Asics Gel-Kahana 7
The Gel-Kahana 7 has been discontinued. If you're looking for something new, check out the best trail running shoes for 2020.
Historic Range: $59.47
Reviewers Paid: $85.00
I find this shoe to be extremely comfortable with a generous toe box, but they are falling apart after less than 300 miles. Considering the price.
- Generous toe box
I almost love this shoe!
I have used the Asics Gel Kahana 7's for trail running and hiking and they have performed splendidly.
I have run on very steep dirt trails that would test the traction capabilities of any trail runner and this shoe held strong. They are equally good on the uphills and downhills.
I'm 6 feet, 185 lbs and I run around 8:30 pace when on trail. The shoe is comfortable and there is ample room in the toe box. I generally wear a size 13 EE and in this shoe I did purchase a 13 EEEE which may explain the extra room.
Overall, I was very pleased with the performance of this shoe as a trail runner. It felt light and secure (I use a heel lock in my lacing) while still providing good ventilation for my feet. The Kahana 7's have served me well for over 100 miles of trail running.
I have also used this pair of shoes for almost 200 miles of hiking and backpacking. When backpacking, my packs range from 25 lbs to 45 lbs. The strengths that presented themselves running also showed up when using this shoe hiking. Traction is superb. Ventilation is adequate and they are comfortable even while hiking with a heavy pack.
All is not perfect with the Kahana 7's though. After having used them for under 300 miles, they are shot. The cushion in the forefoot has broken down to the point that I don't like running in them and if I hike for more than a few miles my feet get fatigued.
I just completed a two-day, 25-mile backpacking trip with a pack weight of 23 pounds (without water) and by mile 8 I was wishing that I had purchased new shoes. Not only has the sole lost its supportive properties, but the uppers are tearing in two spots and the soles have lost a section of rubber in the same spot on each shoe. (See pics below.)
Each shoe has lost a triangular section of the black rubber.
Overall, I have enjoyed these shoes and I would recommend them to someone who is only going to use them for hiking. I think they would hold up quite well to day hikes while carrying a light pack. They certainly provide excellent traction and they are comfortable.

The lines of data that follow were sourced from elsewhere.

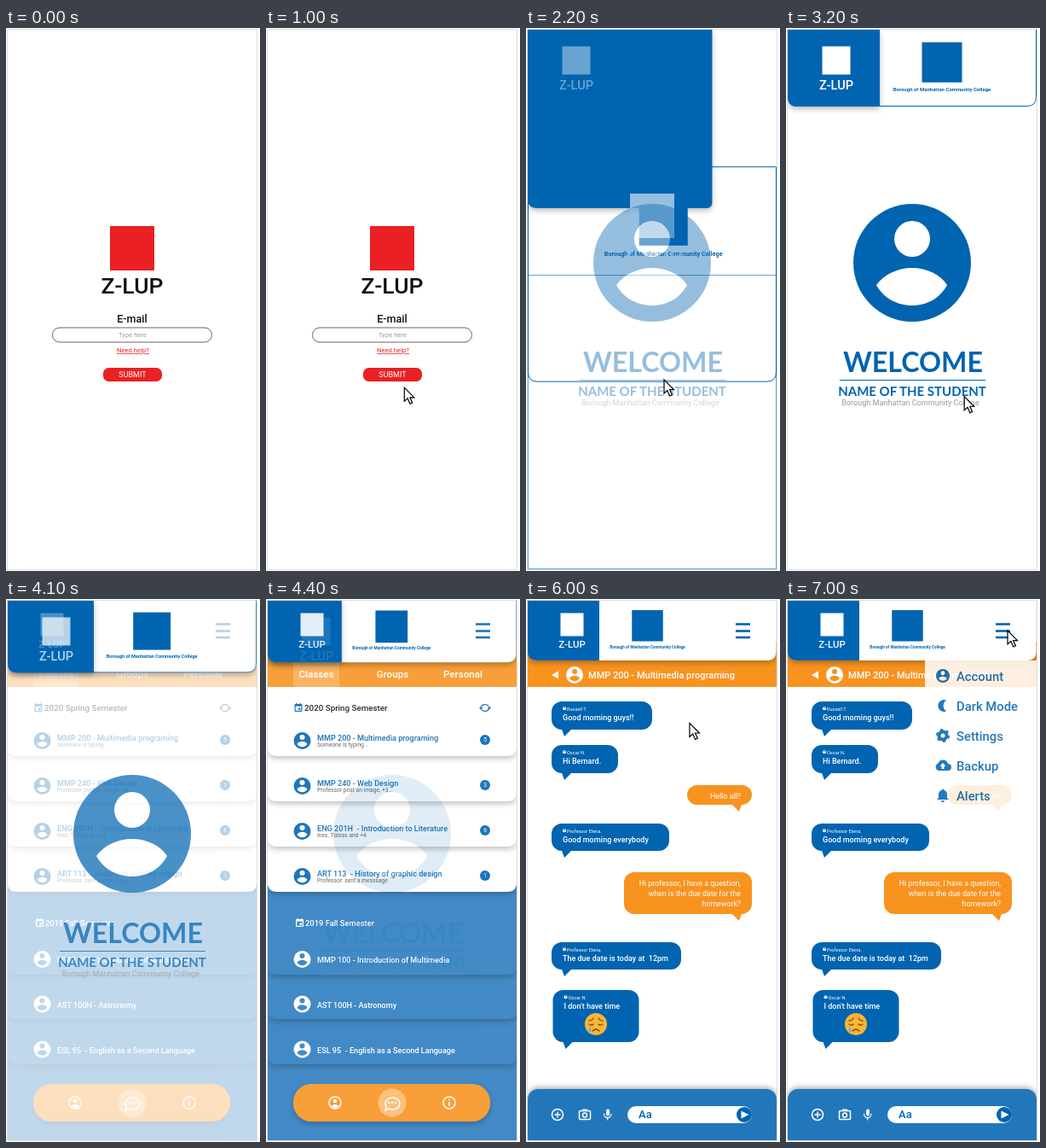
An HTML page that plays this animation: 298x636 px, repeating every 7.1 s.

```html
<!DOCTYPE html>
<html lang="en">
<head>
<meta charset="utf-8">
<title>Class chat walkthrough</title>
<style>
html, body { margin: 0; width: 100%; height: 100%; overflow: hidden; background: #fff; }
svg { display: block; font-family: Roboto, "Open Sans", sans-serif; }
text { white-space: pre; }
.shade { filter: drop-shadow(0 3px 3px #0004); }
.geo { font-family: Lato, Inter, sans-serif; font-weight: 700; }
</style>
</head>
<body>
<svg width="298" height="636" viewBox="0 0 298 636">
  <clipPath id="page"><rect x="2" y="1" width="292.5" height="633"/></clipPath>
  <rect width="298" height="636" fill="#fff"/>
  <g clip-path="url(#page)">
    <g id="login"></g>
    <g id="list"></g>
    <g id="header"></g>
    <g id="welcome"></g>
    <g id="chat"></g>
  </g>
  <rect x="1.5" y="1.5" width="293" height="633" fill="none" stroke="#ddd"/>
  <path id="cursor" d="M0 0V16L3.8 12.6 6.6 19 9.4 17.8 6.6 11.6H11.5Z" fill="#fff" stroke="#000" stroke-width="1.2"/>
</svg>
<script>
const BLUE = '#0064b1', SOFT = '#2a7bbf', BAR = '#2277bb', ORANGE = '#f8931f', RED = '#ea2024';
const LOOP = 7100, STEP = 100, WIDTH = 292;
const BRAND = 'Z-LUP';
const el = id => document.getElementById(id);

// ---------- drawing helpers ----------
const text = (x, y, size, str, fill, more = '') =>
  `<text x="${x}" y="${y}" font-size="${size}" fill="${fill}" ${more}>${str}</text>`;
const mid = ' text-anchor="middle"', end = ' text-anchor="end"', bold = ' font-weight="500"';
const rect = (x, y, w, h, r, fill, more = '') =>
  `<rect x="${x}" y="${y}" width="${w}" height="${h}" rx="${r}" fill="${fill}" ${more}/>`;
const circle = (x, y, r, fill, more = '') => `<circle cx="${x}" cy="${y}" r="${r}" fill="${fill}" ${more}/>`;
const path = (d, fill, more = '') => `<path d="${d}" fill="${fill}" ${more}/>`;
const outline = (color, width) => `stroke="${color}" stroke-width="${width}"`;
const line = (d, color, width) => path(d, 'none', outline(color, width) + ' stroke-linecap="round"');
const at = (x, y, body, scale = 1) => `<g transform="translate(${x} ${y}) scale(${scale})">${body}</g>`;
const fade = (alpha, body) => `<g opacity="${alpha}">${body}</g>`;

// Box with rounded bottom corners: left radius l, right radius r
const drop = (x, y, w, h, l = 11, r = l) =>
  `M${x} ${y}h${w}v${h - r}q0 ${r} ${-r} ${r}h${l + r - w}q${-l} 0 ${-l} ${-l}z`;

const avatar = (x, y, r, fg, bg) => at(x, y,
  circle(0, 0, 69, fg) + circle(0, -28, 21, bg) +
  path('M-42 26C-33 13-16 6 0 6S33 13 41 26C33 41 18 50 0 50S-34 41-42 26Z', bg), r / 69);

const brand = (x, y, size, font, gap, color, ink = color) =>
  rect(x - size / 2, y - size / 2, size, size, 0, color) + text(x, y + gap, font, BRAND, ink, mid + bold);

const calendar = (x, y, color, hole) =>
  rect(x, y + 1, 9, 9, 1, color) + rect(x + 1.2, y + 3.6, 6.6, 5.2, 0, hole) +
  rect(x + 1.5, y, 1.3, 2, 0, color) + rect(x + 6.2, y, 1.3, 2, 0, color) + rect(x + 4.5, y + 5.5, 2.4, 2.4, 0, color);

// ---------- login ----------
el('login').innerHTML =
  `<g id="mark">${brand(148, 258, 52, 26.5, 53, RED, '#111')}</g>` +
  text(148, 345, 12.6, 'E-mail', '#111', mid + bold) +
  rect(54.5, 351, 187, 17, 8.5, '#fff', outline('#666', 1)) +
  text(148.5, 362.3, 7.6, 'Type here', '#999', mid) +
  text(149, 380, 7.7, 'Need help?', RED, mid + ' text-decoration="underline"') +
  rect(114, 398, 69, 16, 6.5, RED) + text(148.5, 409.3, 9, 'SUBMIT', '#fff', mid);

// ---------- header, shared by every later screen ----------
const mix = (a, b, k) => a + (b - a) * k;

function header(shown, shrink, compact) {
  const to = (a, b, c) => mix(mix(a, b, shrink), c, compact);
  const top = to(275, 1.5, 1.5), left = 1 - compact;
  const college =
    rect(-32, -78, 64, 64, 0, BLUE) +
    text(0, 0, 8.15, 'Borough of Manhattan Community College', BLUE, mid + ' font-weight="700"');
  return fade(shown,
    path(drop(2.5, top, 291, to(639, 91.5, 72) - top), '#fff',
      `stroke="${BLUE}" stroke-opacity="${left}"` + (compact ? ' class="shade"' : '')) +
    rect(2.5, 289.5, 291, 344, 0, 'none', `stroke="${BLUE}" stroke-opacity="${1 - shrink}"`) +
    path(drop(2, 1, to(292, 108, 84), to(293, 91, 71), 11, 11 * (1 - shrink)), BLUE,
      compact < 1 ? 'class="shade"' : '') +
    at(to(146, 183, 142.5), to(402, 74, 57.5), college, to(1, .735, .57)) +
    fade(1 - shrink, brand(148, 220, 52, 26.5, 56, '#fff')) +
    fade(shrink * left, brand(59, 38, 33, 14.6, 34, '#fff')) +
    fade(compact, brand(54, 30, 27, 11.4, 27, '#fff') +
      [29.5, 37.5, 45].map(y => rect(246, y - 1.3, 17, 2.6, 0, BLUE)).join('')));
}

// ---------- welcome ----------
el('welcome').innerHTML =
  avatar(148, 275, 69, BLUE, '#fff') +
  text(149, 403, 32.2, 'WELCOME', BLUE, mid + ' class="geo"') +
  rect(63, 412, 171, 1, 0, BLUE) +
  text(148, 431, 15, 'NAME OF THE STUDENT', BLUE, mid + ' class="geo"') +
  text(146, 442, 9.1, 'Borough Manhattan Community College', '#999', mid);

// ---------- class list ----------
const classes = [
  ['MMP 200 - Multimedia programing', 'Someone is typing...', 5],
  ['MMP 240 - Web Design', 'Professor post an image, +3...', 3],
  ['ENG 201H  - Introduction to Literature', 'Ines. Tobias and +4', 6],
  ['ART 113  - History of graphic design', 'Professor: sent a messsage', 1]
];
const past = [
  ['MMP 100 - Introduction of Multimedia', 422],
  ['AST 100H - Astronomy', 474.5],
  ['ESL 95  - English as a Second Language', 527.5]
];
const card = (bottom, fill) => path(drop(2, 80, 292, bottom - 80), fill, 'class="shade"');

el('list').innerHTML =
  rect(0, 0, 298, 636, 0, SOFT) +
  [545, 492, 440].map(y => card(y, SOFT)).join('') +
  [343, 290, 237, 184].map(y => card(y, '#fff')).join('') +
  rect(2, 50, 292, 53, 0, ORANGE) + rect(32, 72, 54, 31, 0, '#fff', 'opacity=".22"') +
  [[59, 'Classes'], [148.5, 'Groups'], [231, 'Personal']]
    .map(([x, s]) => text(x, 92, 11.6, s, '#fff', mid + bold)).join('') +
  calendar(33.5, 122, BLUE, '#fff') + text(45, 131, 9.8, '2020 Spring Semester', '#111', bold) +
  line('M252 128a5 4.6 0 0 1 8.6-3M262 127a5 4.6 0 0 1-8.6 3', BLUE, 1.3) +
  path('M250 127h4.4l-2.2 2.8zM259.8 128.2h4.4l-2.2-2.8z', BLUE) +
  classes.map(([name, note, count], i) => at(0, i * 53,
    avatar(42.5, 166, 10, BLUE, '#fff') +
    text(60, 166, 9.1, name, BLUE, bold) + text(60, 173, 6.7, note, '#555') +
    circle(257, 165, 6, BLUE) + text(257, 167.4, 6.5, count, '#fff', mid))).join('') +
  calendar(35, 374, '#fff', SOFT) + text(46, 382.5, 9.4, '2019 Fall Semester', '#fff', bold) +
  past.map(([name, y]) => avatar(42.5, y, 10, '#fff', SOFT) + text(60, y + 4, 9.1, name, '#fff', bold)).join('') +
  rect(32, 568, 231, 44, 21, ORANGE, 'class="shade"') +
  circle(81, 590, 7, 'none', outline('#fff', 1.5)) + circle(81, 588, 2.3, '#fff') +
  path('M76.5 594q4.5-4 9 0-4.5 4-9 0z', '#fff') +
  circle(148, 590, 16.5, '#fff', 'opacity=".35"') +
  line('M144 597l-4 2 1-4.5a8.5 7 0 1 1 3 2.5a12 8 0 0 0 6 1', '#fff', 1.4) +
  [144, 148, 152].map(x => circle(x, 590, 1.3, '#fff')).join('') +
  circle(215, 590, 7, 'none', outline('#fff', 1.5)) +
  rect(214.2, 589, 1.6, 5, 0, '#fff') + circle(215, 586.6, 1, '#fff');

// ---------- chat ----------
function bubble(x, y, w, h, name, words) {
  return rect(x, y, w, h, 12, BLUE) + path(`M${x + 11} ${y + h - 3}l4 11 11-11z`, BLUE) +
    circle(x + 15, y + 8.3, 2, '#fff') + circle(x + 15, y + 7.7, .7, BLUE) +
    text(x + 18, y + 10.5, 5.6, name, '#fff') + text(x + 13, y + 21.5, 9, words, '#fff', bold);
}
function reply(x, y, w, h, lines) {
  return rect(x, y, w, h, 12, ORANGE) + path(`M${x + w - 11} ${y + h - 3}l-4 11-11-11z`, ORANGE) +
    lines.map((s, i) => text(252, y + 15.5 + i * 12.2, 8.8, s, '#fff', end)).join('');
}
const sadFace = circle(0, 0, 13, '#fbb534') +
  line('M-8-4q3 0 5-3M8-4q-3 0-5-3M-8 0q3 2 5 0M8 0q-3 2-5 0M-4 8q4-4 8 0', '#7a4a12', 1.3) +
  path('M-7 3q-3 5 0 6 3-1 0-6z', '#5bb5ea');

const glyphs = [
  avatar(0, 0, 8, BLUE, '#fff'),
  path('M4-6.5A7 7 0 1 0 4 6.5 8 8 0 0 1 4-6.5Z', BLUE),
  circle(0, 0, 4.5, 'none', outline(BLUE, 4)) +
    circle(0, 0, 7, 'none', outline(BLUE, 2) + ' stroke-dasharray="3.67"'),
  path('M-5 6a4.5 4.5 0 0 1-.5-8.5A6 6 0 0 1 6-2 4 4 0 0 1 6 6z', BLUE) + path('M0-3l3.5 4h-2v3h-3v-3h-2z', '#fff'),
  path('M-7 5l2-2v-4a5 5 0 0 1 3.5-5 1.5 1.5 0 0 1 3 0A5 5 0 0 1 5-1v4l2 2zM-2 6h4a2 2 0 0 1-4 0z', BLUE)
];
const menu = rect(163, 72, 131, 182, 0, '#fff') +
  ['Account', 'Dark Mode', 'Settings', 'Backup', 'Alerts'].map((s, i) =>
    at(184, 90 + i * 35, glyphs[i]) + text(200, 95.5 + i * 35, 14.8, s, BLUE, bold)).join('');

el('chat').innerHTML =
  rect(2, 0, 296, 636, 0, '#fff', 'style="filter:drop-shadow(-2px 0 4px #0005)"') +
  rect(2, 50, 292, 53, 0, ORANGE) +
  path('M30 89l8-4.5v9z', '#fff') + avatar(57, 89, 10, '#fff', ORANGE) +
  text(73, 92.5, 11, 'MMP 200 - Multimedia programing', '#fff', bold) +
  bubble(30, 120, 118, 33, 'Russell T.', 'Good morning guys!!') +
  bubble(30, 171, 78, 33, 'Oscar N.', 'Hi Bernard.') +
  reply(189, 218, 76, 23, ['Hello all!!']) +
  bubble(30, 263, 138, 32, 'Professor Elena.', 'Good morning everybody') +
  reply(115, 320, 150, 49, ['Hi professor, I have a question,', 'when is the due date for the', 'homework?']) +
  bubble(30, 402, 152, 32, 'Professor Elena.', 'The due date is today at  12pm') +
  bubble(31.5, 458, 101, 61, 'Oscar N.', 'I don\'t have time') + at(82, 498, sadFace) +
  rect(2, 574, 292, 80, 12, BAR, 'style="filter:drop-shadow(0 -2px 3px #0005)"') +
  circle(37, 604, 6.5, 'none', outline('#fff', 1.5)) + line('M34 604h6M37 601v6', '#fff', 1.4) +
  rect(62.5, 599.5, 13, 10, 1, 'none', outline('#fff', 1.5)) +
  rect(66, 597.5, 6, 2.5, 0, '#fff') + circle(69, 604.5, 2.5, 'none', outline('#fff', 1.4)) +
  rect(94, 597.5, 4, 8, 2, '#fff') + line('M91.5 603a4.2 4.5 0 0 0 8.5 0M95.7 607.5v2.5', '#fff', 1.2) +
  rect(119, 594, 146, 20, 10, '#fff') + text(132, 608.3, 13, 'Aa', BLUE, bold) +
  circle(256, 604, 9, BLUE) + path('M252.5 599.5l9 4.5-9 4.5z', '#fff') +
  header(1, 1, 1) + `<g id="menu">${menu}</g>`;

// ---------- motion ----------
const clamp = k => Math.min(1, Math.max(0, k));
const ease = k => k * k * (3 - 2 * k);
const ramp = (t, start, span) => ease(clamp((t - start) / span));

// Pointer runs: time, x, y; it is hidden outside them
const runs = [
  [[400, 168, 578], [1100, 162, 412], [2600, 162, 412], [3250, 210, 432], [3900, 210, 432]],
  [[4600, 298, 300], [5000, 174, 174], [5750, 174, 174], [6600, 260, 37], [LOOP, 260, 37]]
];
function pointer(t) {
  const run = runs.find(r => t >= r[0][0] && t < r[r.length - 1][0]);
  if (!run) return null;
  const i = run.findIndex(p => p[0] > t);
  const [t0, x0, y0] = run[i - 1], [t1, x1, y1] = run[i];
  const k = ramp(t, t0, t1 - t0);
  return [mix(x0, x1, k), mix(y0, y1, k)];
}
const show = (id, alpha) => {
  el(id).setAttribute('opacity', alpha);
  el(id).style.display = alpha > 0 ? '' : 'none';
};
const shift = (id, x, y = 0) => el(id).setAttribute('transform', `translate(${x} ${y})`);

function draw(t) {
  const enter = ramp(t, 1150, 420), shrink = ramp(t, 1865, 761);
  const list = ramp(t, 3850, 700), slide = ramp(t, 5030, 700);
  show('login', enter < 1 ? 1 : 0);
  show('mark', 1 - enter);
  shift('mark', 0, -38 * enter);
  show('welcome', shrink * (1 - list));
  show('list', list);
  show('chat', slide > 0 ? 1 : 0);
  show('menu', clamp((t - 6850) / 175));
  el('header').innerHTML = header(enter, shrink, list);
  shift('list', -.3 * WIDTH * slide);
  shift('header', -.3 * WIDTH * slide);
  shift('chat', WIDTH * (1 - slide));
  const tip = pointer(t);
  show('cursor', tip ? 1 : 0);
  if (tip) shift('cursor', ...tip);
}

const begin = performance.now();
let last = -1;
function tick() {
  const t = Math.floor((performance.now() - begin) % LOOP / STEP) * STEP;
  if (t !== last) draw(last = t);
  requestAnimationFrame(tick);
}
tick();
</script>
</body>
</html>
```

And, with a price point below $100 (I paid $85) they are cheaper than some of the other options.
The only real con that I have regarding these shoes is durability. At just under 300 miles, they are basically dead. I could continue to use them with the tears and the missing pieces of sole, but the lack of support in the forefoot is unacceptable.
So, at $85, is it OK that they lasted 300 miles? Most runners and backpackers expect to get 500 miles from a pair of shoes. The Saucony Peregrine 7's are a very popular trail shoe and they cost $120. Let's say that you are able to get 500 miles out of a pair of Saconys. That would break down to 24 cents per mile. The Asics at $85 and 300 miles break down to 28.3 cents per mile.
So even though they haven't lasted as long as I'd hoped, they aren't too bad of a value based on their affordable price. Will I buy them again? Not right now. I'm going to try something else to see if I can get equal comfort and longer life out of another shoe.
Thanks for reading and maybe I'll see you out on the trail!
Source: bought it new
Price Paid: $85